A movie producer craving quintessential small-town atmosphere could have found it Saturday in the community of Crawford, west of Waco, where old-timers, the smell of roasting corn, a washer-tossing contest and the laughter of youngsters contributed to a spirit of friendliness as genuine as a handshake or a front-porch wave to a stranger.
Crawford, population 717, celebrated the 150th anniversary of its founding with touches that included a parade with plenty of horses, a classic car rally, “The Best Little Ag Show in Texas,” live music and a dance.
Visitors from all over Central Texas descended on the community tucked away in rolling farmland about a six-minute drive from McGregor. It is a town once primarily known for President George W. Bush’s nearby ranch, and a photo of the Bushes, George W. and former First Lady Laura, appears on a sign near Crawford’s downtown.
By midafternoon Saturday, the festival had welcomed between 3,000 and 4,000 visitors, and still had hours left on the schedule, said Van Massirer, a lifelong Crawford resident and a member of the planning committee.
“We’ve had a lot more than we expected, I’ll put it that way,” Massirer said. “Our car show attracted 44 entries, maybe more, despite competing with an established event in Clifton and a show in Moody. We had folks here from all over Central Texas, from around the state and even outside the state. I’ve talked with three ladies from Kentucky, all former schoolteachers, and a couple from Michigan.”
He said vendor sales, like the size of attendance, will exceed predictions.
“We will have to talk about how we want to spend the extra at our final meeting,” Massirer said. “We’ve already had multiple suggestions.”
Meanwhile, on the grounds, visitors had plenty to do and say.
“I like them old tractors because I worked on some like that when I was in high school. I like old things,” said Robert Murphree, 72, a Waco High School graduate and China Spring resident who stopped to chat while walking near a display of new and vintage farm equipment, many pieces carrying the green-and-yellow markings of John Deere.
Nearby, a band called The Cotton Pickers held court on a stage decorated with red, white and blue balloons. Playing fiddles, a banjo and guitars, members paid homage to classics including Hank Williams’ “I’m So Lonesome I Could Cry” and to the hymn “Amazing Grace,” written by John Newton.
“This is a first for the community, and it is wonderful, a great way to celebrate our heritage. It seems like the whole town is here,” said Heather Milam, whose family lives just outside Crawford near Hog Creek.
She has two daughters who are cheerleaders, a son on the varsity football team and a 10-year-old, all attending Crawford schools.

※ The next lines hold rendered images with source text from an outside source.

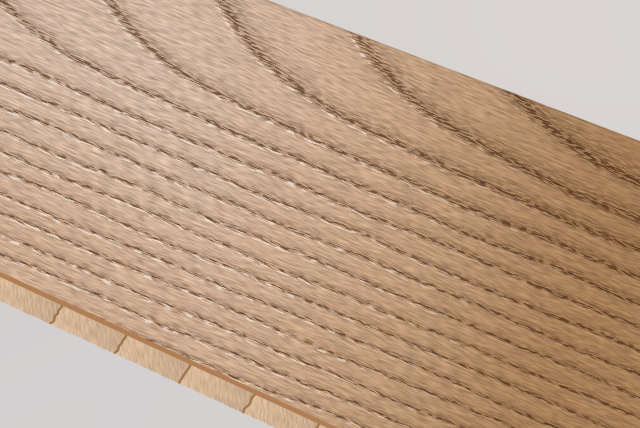
Reproduce this texture procedurally as a Shadertoy shader.

```glsl
// An oak floor board lying diagonally on a pale grey table, lit from the left.
// Growth rings are curves in a sheared frame (x, across the grain); stretched
// gradient noise breaks them into pores, glints and fine fibres.

const float GRAIN_SLOPE = 0.42;
const float SIDE_SLOPE = 0.461;
const int RING_COUNT = 18;

const vec3 PALE_OAK = vec3(0.820, 0.715, 0.635);
const vec3 TAN_OAK = vec3(0.790, 0.650, 0.535);
const vec3 DEEP_OAK = vec3(0.655, 0.500, 0.345);
const vec3 SIDE_OAK = vec3(0.850, 0.725, 0.600);
const vec3 GROOVE = vec3(0.600, 0.430, 0.290);
const vec3 GLINT = vec3(0.940, 0.880, 0.830);
const vec3 TABLE = vec3(0.848, 0.830, 0.818);

vec2 randomGradient(vec2 cell) {
    float angle = 6.2832 * fract(sin(dot(cell, vec2(127.1, 311.7))) * 43758.5);
    return vec2(cos(angle), sin(angle));
}

float gradientNoise(vec2 p) {
    vec2 i = floor(p), f = fract(p);
    vec2 u = f * f * f * (f * (f * 6.0 - 15.0) + 10.0);
    float a = dot(randomGradient(i), f);
    float b = dot(randomGradient(i + vec2(1, 0)), f - vec2(1, 0));
    float c = dot(randomGradient(i + vec2(0, 1)), f - vec2(0, 1));
    float d = dot(randomGradient(i + vec2(1, 1)), f - vec2(1, 1));
    return mix(mix(a, b, u.x), mix(c, d, u.x), u.y);
}

float bell(float x, float width) {
    return exp(-x * x / (width * width));
}

// Returns the strength of the dark pore bands (x) and of the lit rims (y).
vec2 growthRings(float x, float across) {
    vec2 strength = vec2(0.0);
    for (int i = 0; i < RING_COUNT; i++) {
        float k = float(i);
        float rest = 1.19 - 0.048 * k - 0.115 * (1.0 - exp(-0.3 * k));
        // Each ring swings up steeply towards its own start on the left.
        float bend = 0.12 * exp(min((1.18 - 0.305 * k - x) / 0.13, 4.0));
        float wobble = 0.012 * gradientNoise(vec2(x * 4.0, k * 7.3))
                     + 0.005 * gradientNoise(vec2(x * 55.0, k * 3.7));
        float steepness = bend / 0.13;
        float d = (across - rest - bend - wobble) / sqrt(1.0 + steepness * steepness);
        float width = 0.0036 + 0.012 * exp(-0.4 * k) + 0.07 * min(bend, 0.14);
        float band = max(bell(d, width), 0.4 * bell(d - width, width * 2.0));
        strength = max(strength, vec2(band, bell(d + width + 0.002, 0.005)));
    }
    return strength;
}

vec3 boardFace(vec2 p) {
    float across = p.y + GRAIN_SLOPE * p.x;
    float bowed = across + 0.012 * gradientNoise(vec2(p.x * 2.0, across * 3.0));

    // Broad light falling off to the right
    float falloff = p.x - 0.35 * p.y + 0.08 * gradientNoise(p * 2.5);
    float warmth = 0.75 * (1.0 - smoothstep(0.4, 0.95, across));
    vec3 color = mix(PALE_OAK, TAN_OAK, max(warmth, smoothstep(0.0, 0.7, falloff)));
    color = mix(color, DEEP_OAK, smoothstep(0.5, 1.35, falloff));

    // Fibres
    float fibre = 0.7 * gradientNoise(vec2(p.x * 12.0, bowed * 110.0))
                + 1.1 * gradientNoise(vec2(p.x * 38.0, bowed * 215.0));
    color *= 1.0 + 0.15 * fibre;
    float strayPore = smoothstep(0.2, 0.4, gradientNoise(vec2(p.x * 32.0, bowed * 190.0 + 40.0)));

    // Pores and glints along the rings
    vec2 rings = growthRings(p.x, across);
    float streak = gradientNoise(vec2(p.x * 52.0, bowed * 220.0 + 9.0));
    float pores = rings.x * (0.28 + 0.72 * smoothstep(-0.15, 0.15, streak));
    color *= mix(vec3(1.0), vec3(0.56, 0.48, 0.41), clamp(pores + 0.16 * strayPore, 0.0, 1.0));
    float sheen = 1.0 - 0.85 * smoothstep(0.45, 1.2, falloff);
    float spark = smoothstep(0.0, 0.25, gradientNoise(vec2(p.x * 42.0, bowed * 200.0 + 70.0)));
    return mix(color, GLINT, 0.85 * sheen * spark * (0.1 + 0.9 * rings.y));
}

// Cut side: a groove under the face, then blocks parted by slanted joints.
vec3 boardSide(vec2 p, float level, float soft) {
    float block = (p.x - 0.137 - 0.5 * (level - 0.336)) / 0.15;
    block += 0.04 * gradientNoise(vec2(level * 60.0, floor(block + 0.5)));
    float joint = abs(fract(block + 0.5) - 0.5) * 0.15;
    float stripes = gradientNoise(vec2(block * 34.0 + level * 150.0, level * 45.0));
    vec3 color = SIDE_OAK * (1.0 + 0.13 * stripes - 0.08 * fract(block));
    color = mix(color, GROOVE, 0.9 * (1.0 - smoothstep(0.001, 0.002 + soft, joint)));
    return mix(color, GROOVE * 1.15, smoothstep(0.351, 0.355, level));
}

vec3 tableTop(vec2 p) {
    float lowerLeft = 1.0 - smoothstep(0.2, 0.9, p.y);
    vec3 color = mix(TABLE, vec3(0.825, 0.81, 0.812), lowerLeft);
    return color + 0.01 * gradientNoise(p * 2.0) + 0.015 * (p.x - 1.0) * (p.y - 0.5);
}

void mainImage(out vec4 fragColor, in vec2 fragCoord) {
    vec2 p = fragCoord / iResolution.y;
    float soft = 1.0 / iResolution.y;
    float level = p.y + SIDE_SLOPE * p.x;
    float toFarEdge = 1.237 - 0.379 * p.x - p.y;

    vec3 wood = boardFace(p);
    wood *= 1.0 - 0.1 * bell(toFarEdge, 0.005);
    wood = mix(boardSide(p, level, soft), wood, smoothstep(-soft, soft, level - 0.365));

    float ragged = 0.003 * gradientNoise(vec2(p.x * 40.0, 5.0));
    float inside = smoothstep(-soft, soft, toFarEdge)
                 * smoothstep(-soft, soft, level - 0.297 + ragged);
    fragColor = vec4(mix(tableTop(p), wood, inside), 1.0);
}
```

“There is nothing like a football game here on Friday night,” Milam said, watching youngsters of all ages sign their names and leave a message on a whitewashed wall near The Red Bull Gift & Gallery.
Justin Stanford, 35, was pushing daughter Jordan in a covered stroller. The yawning infant will turn 3 weeks old Sunday.
“This is pretty neat, the biggest thing I’ve seen around here,” Stanford said.
Cars, trucks and livestock trailers seemingly jammed into every space available along Crawford’s main street, Lone Star Parkway, and businesses fronting the thoroughfare saw their lots jammed with vehicles and retirees who brought lawn chairs to witness the parade.
Towering above the action were five grain silos hard against the railroad tracks and sporting a weigh-in station with blinking red numerals. Teens wore black head scarves marked with menacing the Crawford Pirates mascot; booths sold vintage hubcaps, jewelry, holiday decorations and doodads of every description; and signs pointed the way to a model train display.
“It’s all quite fun,” said Christi Walker, 64, a longtime math teacher at Crawford High School as she entered Chaney Bros. Coffee Co. downtown. “I’m very impressed with the amount of participation I’m seeing, and this is something I would like us to have every year.”
Walker mentioned with obvious pride that three former students at Crawford now teach math at Baylor University.
“We needed something like this, and turnout is better than I expected,” said Andy Rivas, 33, a longtime resident of Crawford. “I’m told we used to have street dances, but those were a long time ago.”
Wesley Brown, 74, was among the more than 40 entrants in the classic car show. His 1966 Ford Mustang turned a lot of heads.
“I bought it from a lady in Killeen who told me it had been parked for 31 years,” Brown said. “I’ve spent more than $30,000 to restore it, including putting $8,000 under the hood. I wouldn’t take less than that for it.”
Jimmy Grimes, 80, from Waco, displayed his “banana yellow” 1973 Dodge Challenger, which he has owned since 1995.
“I only drive it to shows like this,” Grimes said. “It gets 6 or 7 miles to the gallon, and I’ve gotta use high-test gas. It knocks like hell if I don’t.”
Jason Buie, 42, who teaches anatomy and physiology at Crawford High School, pointed to a ’58 Plymouth Savoy and said, “That’s my favorite.”
“This is a big community family, and the turnout has been huge,” he said.